Juliet Rylance’s Miranda is unspeakable. And exactly the same as her Rosalind (who was pretty much exactly the same as her Ganymede). Although she does perform with such a lack of anything at all that it’s possible to imagine all sorts of better Mirandas onto the tabula rasa of her performance.
Conversely, Christian Carmago, who had made such a catastrophic Orlando, makes for quite a passable Ariel, dressed like a New York new waver circa 1979, with his pretty boy looks and sullen blank stillness making a preferable reading of the part to the usual high-voiced capering and scampering that actors often seem to feel the need to adopt.
Annoyingly, all the scampering and capering seems to have been left to Ron Cephas Jones’s Caliban. Although given the external factors pointing to potential for over-doing the possible post-colonial readings of the play, it’s a pretty straight-forward, and even intelligent version of a creature that no one ever seems able to pin down.
In fact, as Tempests go, this is most defined by its clarity. In most other respects it’s a bit like a compilation tape of other recent “straight” Tempests (it’s remarkable that a play that has so many fantastical elements so often seems to end up looking exactly the same), but at least it’s one that knows where it’s going, if not precisely why it’s important that it does.
Piper’s set benefits enormously from the removal of the “forest” at the back, which is replaced by what I presume is a sort of reflective-bottomed moat against the back wall (from the stalls, you can’t see any water, only the dappled reflection of water playing on the walls). The net effect is strangely reminiscent, at times, of scenes from Peter Greenaway’s earlier films (not Prospero’s Books, happily) – I can’t find precise photographic evidence on Google, but I’m pretty sure there’s stuff like it in Drowning By Numbers and A Zed and Two Noughts. Anyway, it looks jolly nice and goes a long way toward making amends for As You Like It. Downstage there’s a large-ish circular sandpit which neatly allows us to imagine the rest of the island being viewed and interfered with from Propsero’s cell, which actually works well as a way of containing the play’s many location changes without all the awkward faffing about of, well, As You Like It.
But, for all this acuity, the thing does begin to drag after a while. I’m not sure if it’s always going to be played without an interval, or whether that was just to get press day over and done with in an acceptably short time, but it definitely needs one. There’s not so much momentum going on here that it wouldn’t benefit from a bit of breathing space.
As for the rest, there’s some pleasant music (though much of it sounds like Michael Nyman’s score for The Piano and none of it is as good as his masque music from Prospero’s Books, sadly), and well, not really much by way of a ‘take’ on the whole thing. By the end, you get a good idea of what happens in the play, but very little idea of what attracted Mendes to it, beyond a desire to prove his competency at making stuff clear.

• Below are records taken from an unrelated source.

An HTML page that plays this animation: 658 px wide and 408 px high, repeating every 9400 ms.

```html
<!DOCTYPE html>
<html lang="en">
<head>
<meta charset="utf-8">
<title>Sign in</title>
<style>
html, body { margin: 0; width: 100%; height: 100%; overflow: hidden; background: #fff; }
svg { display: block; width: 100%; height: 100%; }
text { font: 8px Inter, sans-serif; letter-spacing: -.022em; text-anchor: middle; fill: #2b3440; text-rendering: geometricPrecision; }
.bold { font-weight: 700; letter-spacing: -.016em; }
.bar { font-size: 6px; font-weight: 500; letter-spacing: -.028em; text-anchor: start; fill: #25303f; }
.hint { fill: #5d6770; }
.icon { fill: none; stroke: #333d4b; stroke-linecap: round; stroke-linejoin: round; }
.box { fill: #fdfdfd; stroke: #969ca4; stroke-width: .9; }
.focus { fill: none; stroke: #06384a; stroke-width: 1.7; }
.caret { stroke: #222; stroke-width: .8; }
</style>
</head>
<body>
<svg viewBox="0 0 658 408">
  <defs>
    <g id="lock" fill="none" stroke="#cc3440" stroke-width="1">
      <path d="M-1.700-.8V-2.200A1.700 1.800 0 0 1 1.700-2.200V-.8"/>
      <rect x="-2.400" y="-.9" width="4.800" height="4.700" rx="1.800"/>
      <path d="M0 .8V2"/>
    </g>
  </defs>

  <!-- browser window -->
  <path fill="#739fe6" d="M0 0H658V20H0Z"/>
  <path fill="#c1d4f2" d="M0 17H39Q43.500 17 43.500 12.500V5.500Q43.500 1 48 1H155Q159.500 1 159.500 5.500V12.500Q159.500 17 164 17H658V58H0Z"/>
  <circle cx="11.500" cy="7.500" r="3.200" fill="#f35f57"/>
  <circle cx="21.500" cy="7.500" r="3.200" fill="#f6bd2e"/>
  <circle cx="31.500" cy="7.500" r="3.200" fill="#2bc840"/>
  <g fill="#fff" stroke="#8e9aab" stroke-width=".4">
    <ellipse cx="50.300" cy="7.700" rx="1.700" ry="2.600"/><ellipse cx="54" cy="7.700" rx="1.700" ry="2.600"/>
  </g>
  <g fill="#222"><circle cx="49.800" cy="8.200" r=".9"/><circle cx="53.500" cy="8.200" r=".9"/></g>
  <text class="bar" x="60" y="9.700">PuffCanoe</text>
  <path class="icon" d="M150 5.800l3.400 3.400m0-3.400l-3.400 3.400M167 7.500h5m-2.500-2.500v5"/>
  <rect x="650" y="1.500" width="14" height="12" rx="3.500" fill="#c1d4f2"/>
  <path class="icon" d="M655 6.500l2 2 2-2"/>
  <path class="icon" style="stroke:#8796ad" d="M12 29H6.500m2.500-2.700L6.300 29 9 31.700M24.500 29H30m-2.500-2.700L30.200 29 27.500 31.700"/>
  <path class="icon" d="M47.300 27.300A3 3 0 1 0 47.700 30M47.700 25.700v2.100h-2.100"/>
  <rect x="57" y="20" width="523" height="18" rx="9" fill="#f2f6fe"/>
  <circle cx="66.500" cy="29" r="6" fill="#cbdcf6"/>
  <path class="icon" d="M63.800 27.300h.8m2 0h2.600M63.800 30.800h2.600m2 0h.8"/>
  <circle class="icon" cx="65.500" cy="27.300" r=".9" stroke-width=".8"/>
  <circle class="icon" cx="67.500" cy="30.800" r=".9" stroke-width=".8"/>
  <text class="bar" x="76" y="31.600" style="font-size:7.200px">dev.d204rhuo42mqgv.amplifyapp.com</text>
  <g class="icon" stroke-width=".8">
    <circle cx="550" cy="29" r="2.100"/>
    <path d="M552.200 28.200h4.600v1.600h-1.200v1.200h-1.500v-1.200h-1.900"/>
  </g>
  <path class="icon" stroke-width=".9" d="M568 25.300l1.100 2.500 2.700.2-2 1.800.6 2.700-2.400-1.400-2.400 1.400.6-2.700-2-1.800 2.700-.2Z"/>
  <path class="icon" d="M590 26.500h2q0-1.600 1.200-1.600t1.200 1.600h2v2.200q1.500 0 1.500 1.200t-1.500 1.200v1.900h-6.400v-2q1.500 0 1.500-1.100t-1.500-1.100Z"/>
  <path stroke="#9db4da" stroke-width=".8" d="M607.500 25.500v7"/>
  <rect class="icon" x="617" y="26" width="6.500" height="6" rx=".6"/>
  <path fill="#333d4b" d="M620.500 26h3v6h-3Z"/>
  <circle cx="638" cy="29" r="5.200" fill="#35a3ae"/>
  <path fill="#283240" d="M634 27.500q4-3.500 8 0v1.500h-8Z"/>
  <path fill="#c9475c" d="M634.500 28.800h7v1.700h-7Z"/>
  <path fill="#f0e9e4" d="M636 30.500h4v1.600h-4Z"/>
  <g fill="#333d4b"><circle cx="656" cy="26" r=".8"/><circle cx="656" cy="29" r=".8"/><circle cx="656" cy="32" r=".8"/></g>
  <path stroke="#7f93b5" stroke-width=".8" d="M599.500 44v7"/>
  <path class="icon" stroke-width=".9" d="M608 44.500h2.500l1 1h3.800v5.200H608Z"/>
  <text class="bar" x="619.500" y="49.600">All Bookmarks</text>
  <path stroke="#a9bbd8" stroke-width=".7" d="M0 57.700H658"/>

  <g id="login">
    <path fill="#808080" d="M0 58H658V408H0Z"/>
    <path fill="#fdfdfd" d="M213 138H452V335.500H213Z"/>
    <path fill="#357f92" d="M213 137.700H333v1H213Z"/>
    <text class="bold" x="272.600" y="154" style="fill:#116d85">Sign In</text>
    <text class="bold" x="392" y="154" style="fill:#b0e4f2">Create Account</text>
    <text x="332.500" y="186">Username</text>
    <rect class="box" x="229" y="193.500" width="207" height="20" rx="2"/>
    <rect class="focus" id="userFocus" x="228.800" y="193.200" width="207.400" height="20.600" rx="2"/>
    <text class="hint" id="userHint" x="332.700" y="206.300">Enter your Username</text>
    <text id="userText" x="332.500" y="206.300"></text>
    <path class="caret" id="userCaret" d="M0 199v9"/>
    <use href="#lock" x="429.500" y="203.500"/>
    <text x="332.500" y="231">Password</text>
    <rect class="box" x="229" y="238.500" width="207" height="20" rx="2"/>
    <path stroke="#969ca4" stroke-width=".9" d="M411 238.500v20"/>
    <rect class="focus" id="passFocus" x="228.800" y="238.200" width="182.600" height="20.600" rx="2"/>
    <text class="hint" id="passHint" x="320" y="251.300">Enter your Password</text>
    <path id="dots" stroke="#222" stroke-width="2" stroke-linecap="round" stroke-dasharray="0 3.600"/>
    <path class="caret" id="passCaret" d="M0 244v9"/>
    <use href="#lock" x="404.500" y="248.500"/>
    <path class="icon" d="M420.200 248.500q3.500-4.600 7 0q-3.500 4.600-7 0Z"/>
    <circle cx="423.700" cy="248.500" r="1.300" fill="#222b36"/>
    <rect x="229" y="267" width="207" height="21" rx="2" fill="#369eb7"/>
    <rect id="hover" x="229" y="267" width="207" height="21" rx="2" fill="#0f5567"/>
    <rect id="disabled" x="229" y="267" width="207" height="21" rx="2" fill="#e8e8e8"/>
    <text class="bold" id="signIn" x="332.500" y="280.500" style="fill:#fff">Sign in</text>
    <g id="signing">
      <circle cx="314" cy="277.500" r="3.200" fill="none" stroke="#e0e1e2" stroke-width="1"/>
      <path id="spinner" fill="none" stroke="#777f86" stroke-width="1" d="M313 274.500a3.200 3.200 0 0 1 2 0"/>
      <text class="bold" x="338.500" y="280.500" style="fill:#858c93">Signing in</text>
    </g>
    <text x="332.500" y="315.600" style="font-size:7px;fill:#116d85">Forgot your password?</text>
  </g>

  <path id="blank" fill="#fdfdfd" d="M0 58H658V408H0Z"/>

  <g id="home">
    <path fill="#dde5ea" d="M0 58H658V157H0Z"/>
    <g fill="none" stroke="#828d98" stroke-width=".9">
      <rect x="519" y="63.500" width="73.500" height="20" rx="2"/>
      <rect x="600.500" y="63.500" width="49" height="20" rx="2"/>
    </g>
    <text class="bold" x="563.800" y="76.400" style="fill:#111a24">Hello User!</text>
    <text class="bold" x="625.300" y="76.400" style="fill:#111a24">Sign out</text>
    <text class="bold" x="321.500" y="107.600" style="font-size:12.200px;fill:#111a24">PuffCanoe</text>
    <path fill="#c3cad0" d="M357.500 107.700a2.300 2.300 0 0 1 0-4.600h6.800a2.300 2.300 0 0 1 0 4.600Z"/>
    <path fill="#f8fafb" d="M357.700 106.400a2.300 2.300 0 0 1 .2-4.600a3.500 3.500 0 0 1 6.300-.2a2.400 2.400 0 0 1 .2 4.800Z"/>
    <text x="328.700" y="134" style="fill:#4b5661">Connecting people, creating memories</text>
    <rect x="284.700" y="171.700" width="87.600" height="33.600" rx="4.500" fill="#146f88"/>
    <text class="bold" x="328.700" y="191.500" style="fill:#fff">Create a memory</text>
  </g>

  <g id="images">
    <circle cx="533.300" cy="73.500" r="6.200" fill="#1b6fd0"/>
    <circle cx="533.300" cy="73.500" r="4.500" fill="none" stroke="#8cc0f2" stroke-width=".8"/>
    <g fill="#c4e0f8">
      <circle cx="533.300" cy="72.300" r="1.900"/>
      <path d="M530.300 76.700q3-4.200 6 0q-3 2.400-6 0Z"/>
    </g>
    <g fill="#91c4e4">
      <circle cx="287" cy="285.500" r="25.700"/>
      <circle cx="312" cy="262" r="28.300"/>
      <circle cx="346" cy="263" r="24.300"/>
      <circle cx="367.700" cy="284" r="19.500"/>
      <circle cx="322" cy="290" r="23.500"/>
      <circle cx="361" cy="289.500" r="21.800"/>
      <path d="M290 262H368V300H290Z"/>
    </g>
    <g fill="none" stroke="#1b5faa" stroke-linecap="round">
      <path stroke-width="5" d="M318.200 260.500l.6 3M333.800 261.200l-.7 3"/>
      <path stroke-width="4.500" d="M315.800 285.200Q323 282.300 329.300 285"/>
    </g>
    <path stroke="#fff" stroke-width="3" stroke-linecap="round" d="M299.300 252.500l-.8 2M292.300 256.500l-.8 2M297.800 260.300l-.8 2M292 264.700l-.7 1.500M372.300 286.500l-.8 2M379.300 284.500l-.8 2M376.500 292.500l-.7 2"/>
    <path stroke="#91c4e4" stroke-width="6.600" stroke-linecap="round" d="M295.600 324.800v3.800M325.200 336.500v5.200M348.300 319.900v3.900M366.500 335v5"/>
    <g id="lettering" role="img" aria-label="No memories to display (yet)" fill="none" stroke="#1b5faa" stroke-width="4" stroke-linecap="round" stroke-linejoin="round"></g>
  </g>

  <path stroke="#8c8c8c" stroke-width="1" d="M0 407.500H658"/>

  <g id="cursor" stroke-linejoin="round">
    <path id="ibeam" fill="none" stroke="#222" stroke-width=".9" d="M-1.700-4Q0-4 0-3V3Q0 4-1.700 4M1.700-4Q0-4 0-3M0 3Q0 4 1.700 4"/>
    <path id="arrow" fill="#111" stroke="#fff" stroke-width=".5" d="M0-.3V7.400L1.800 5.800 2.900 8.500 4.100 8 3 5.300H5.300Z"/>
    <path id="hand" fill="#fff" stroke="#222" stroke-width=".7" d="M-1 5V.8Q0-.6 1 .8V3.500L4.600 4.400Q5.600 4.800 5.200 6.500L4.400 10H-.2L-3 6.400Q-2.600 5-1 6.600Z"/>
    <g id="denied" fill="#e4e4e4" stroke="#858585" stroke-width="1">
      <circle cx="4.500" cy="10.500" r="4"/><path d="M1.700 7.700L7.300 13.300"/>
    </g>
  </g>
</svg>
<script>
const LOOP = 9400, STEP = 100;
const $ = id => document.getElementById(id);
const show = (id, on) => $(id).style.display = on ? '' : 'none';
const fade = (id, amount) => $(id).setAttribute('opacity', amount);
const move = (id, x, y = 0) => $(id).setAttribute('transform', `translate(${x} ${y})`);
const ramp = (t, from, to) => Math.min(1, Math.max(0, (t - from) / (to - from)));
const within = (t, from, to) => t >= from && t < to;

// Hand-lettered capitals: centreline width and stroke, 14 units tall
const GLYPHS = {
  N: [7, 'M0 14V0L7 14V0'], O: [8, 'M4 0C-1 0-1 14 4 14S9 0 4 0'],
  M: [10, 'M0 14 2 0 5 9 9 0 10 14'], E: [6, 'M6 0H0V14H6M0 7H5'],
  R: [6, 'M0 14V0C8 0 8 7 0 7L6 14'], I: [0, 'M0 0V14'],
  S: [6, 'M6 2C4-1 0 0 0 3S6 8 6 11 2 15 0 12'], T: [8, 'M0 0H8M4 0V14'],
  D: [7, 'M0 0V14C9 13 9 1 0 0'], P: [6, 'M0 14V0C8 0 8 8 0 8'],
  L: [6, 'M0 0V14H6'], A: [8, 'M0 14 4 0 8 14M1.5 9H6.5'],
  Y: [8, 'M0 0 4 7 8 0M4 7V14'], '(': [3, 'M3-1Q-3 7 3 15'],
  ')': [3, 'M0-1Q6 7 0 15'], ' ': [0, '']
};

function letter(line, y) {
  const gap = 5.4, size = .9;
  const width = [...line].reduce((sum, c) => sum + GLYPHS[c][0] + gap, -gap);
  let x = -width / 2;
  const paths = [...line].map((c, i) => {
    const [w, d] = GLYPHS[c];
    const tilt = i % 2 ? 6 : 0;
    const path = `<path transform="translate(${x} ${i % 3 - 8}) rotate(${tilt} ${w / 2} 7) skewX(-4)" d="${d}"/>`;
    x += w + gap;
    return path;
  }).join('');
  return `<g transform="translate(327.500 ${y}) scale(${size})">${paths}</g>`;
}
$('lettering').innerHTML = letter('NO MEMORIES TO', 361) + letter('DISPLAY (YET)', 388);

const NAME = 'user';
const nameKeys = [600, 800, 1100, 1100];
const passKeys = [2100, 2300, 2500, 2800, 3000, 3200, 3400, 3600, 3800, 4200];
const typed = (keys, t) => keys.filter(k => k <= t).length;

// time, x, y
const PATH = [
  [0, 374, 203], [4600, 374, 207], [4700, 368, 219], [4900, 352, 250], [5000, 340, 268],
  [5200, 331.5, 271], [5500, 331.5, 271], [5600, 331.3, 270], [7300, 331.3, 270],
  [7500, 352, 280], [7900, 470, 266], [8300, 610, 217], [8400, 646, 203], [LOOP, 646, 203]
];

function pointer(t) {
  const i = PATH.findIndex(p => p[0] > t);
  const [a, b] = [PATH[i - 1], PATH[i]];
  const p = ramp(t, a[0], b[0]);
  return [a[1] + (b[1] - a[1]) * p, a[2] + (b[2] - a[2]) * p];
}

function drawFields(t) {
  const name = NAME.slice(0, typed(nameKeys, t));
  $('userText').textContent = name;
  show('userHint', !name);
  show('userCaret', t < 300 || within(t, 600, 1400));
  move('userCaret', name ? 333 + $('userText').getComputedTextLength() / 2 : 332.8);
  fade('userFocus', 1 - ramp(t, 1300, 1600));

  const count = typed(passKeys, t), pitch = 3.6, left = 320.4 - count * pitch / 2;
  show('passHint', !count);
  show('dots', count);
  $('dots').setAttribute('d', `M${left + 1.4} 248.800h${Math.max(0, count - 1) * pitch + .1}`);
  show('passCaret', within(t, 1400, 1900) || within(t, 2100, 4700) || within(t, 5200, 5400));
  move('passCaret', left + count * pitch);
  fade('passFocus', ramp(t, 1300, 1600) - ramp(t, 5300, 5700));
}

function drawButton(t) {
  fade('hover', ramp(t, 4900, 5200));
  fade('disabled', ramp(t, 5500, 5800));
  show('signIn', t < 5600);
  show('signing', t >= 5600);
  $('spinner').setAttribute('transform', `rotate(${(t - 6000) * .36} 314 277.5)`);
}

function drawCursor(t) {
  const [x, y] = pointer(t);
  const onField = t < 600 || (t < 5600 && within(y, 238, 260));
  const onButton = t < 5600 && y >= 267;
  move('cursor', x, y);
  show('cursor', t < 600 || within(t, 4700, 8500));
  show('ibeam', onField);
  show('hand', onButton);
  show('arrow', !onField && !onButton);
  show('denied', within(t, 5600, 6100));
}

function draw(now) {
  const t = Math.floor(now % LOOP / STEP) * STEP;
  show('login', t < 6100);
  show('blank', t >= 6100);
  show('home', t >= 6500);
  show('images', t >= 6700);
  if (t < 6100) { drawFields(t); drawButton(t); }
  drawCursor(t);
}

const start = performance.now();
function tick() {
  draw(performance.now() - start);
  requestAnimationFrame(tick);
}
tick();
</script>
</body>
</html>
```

That said, it does “wistful” better than any previous production I’ve seen. The point where Prospero and Gonzalo are reunited is actually touching, and this is the first time I’ve heard the line: “We are such stuff as dreams are made of” related with regret – that being of the same stuff as dreams, rather than the usual “magical” reading, is like admitting to a total lack of substance, an ephemerality.
In short, some lovely moments, but not nearly enough to keep the whole afloat.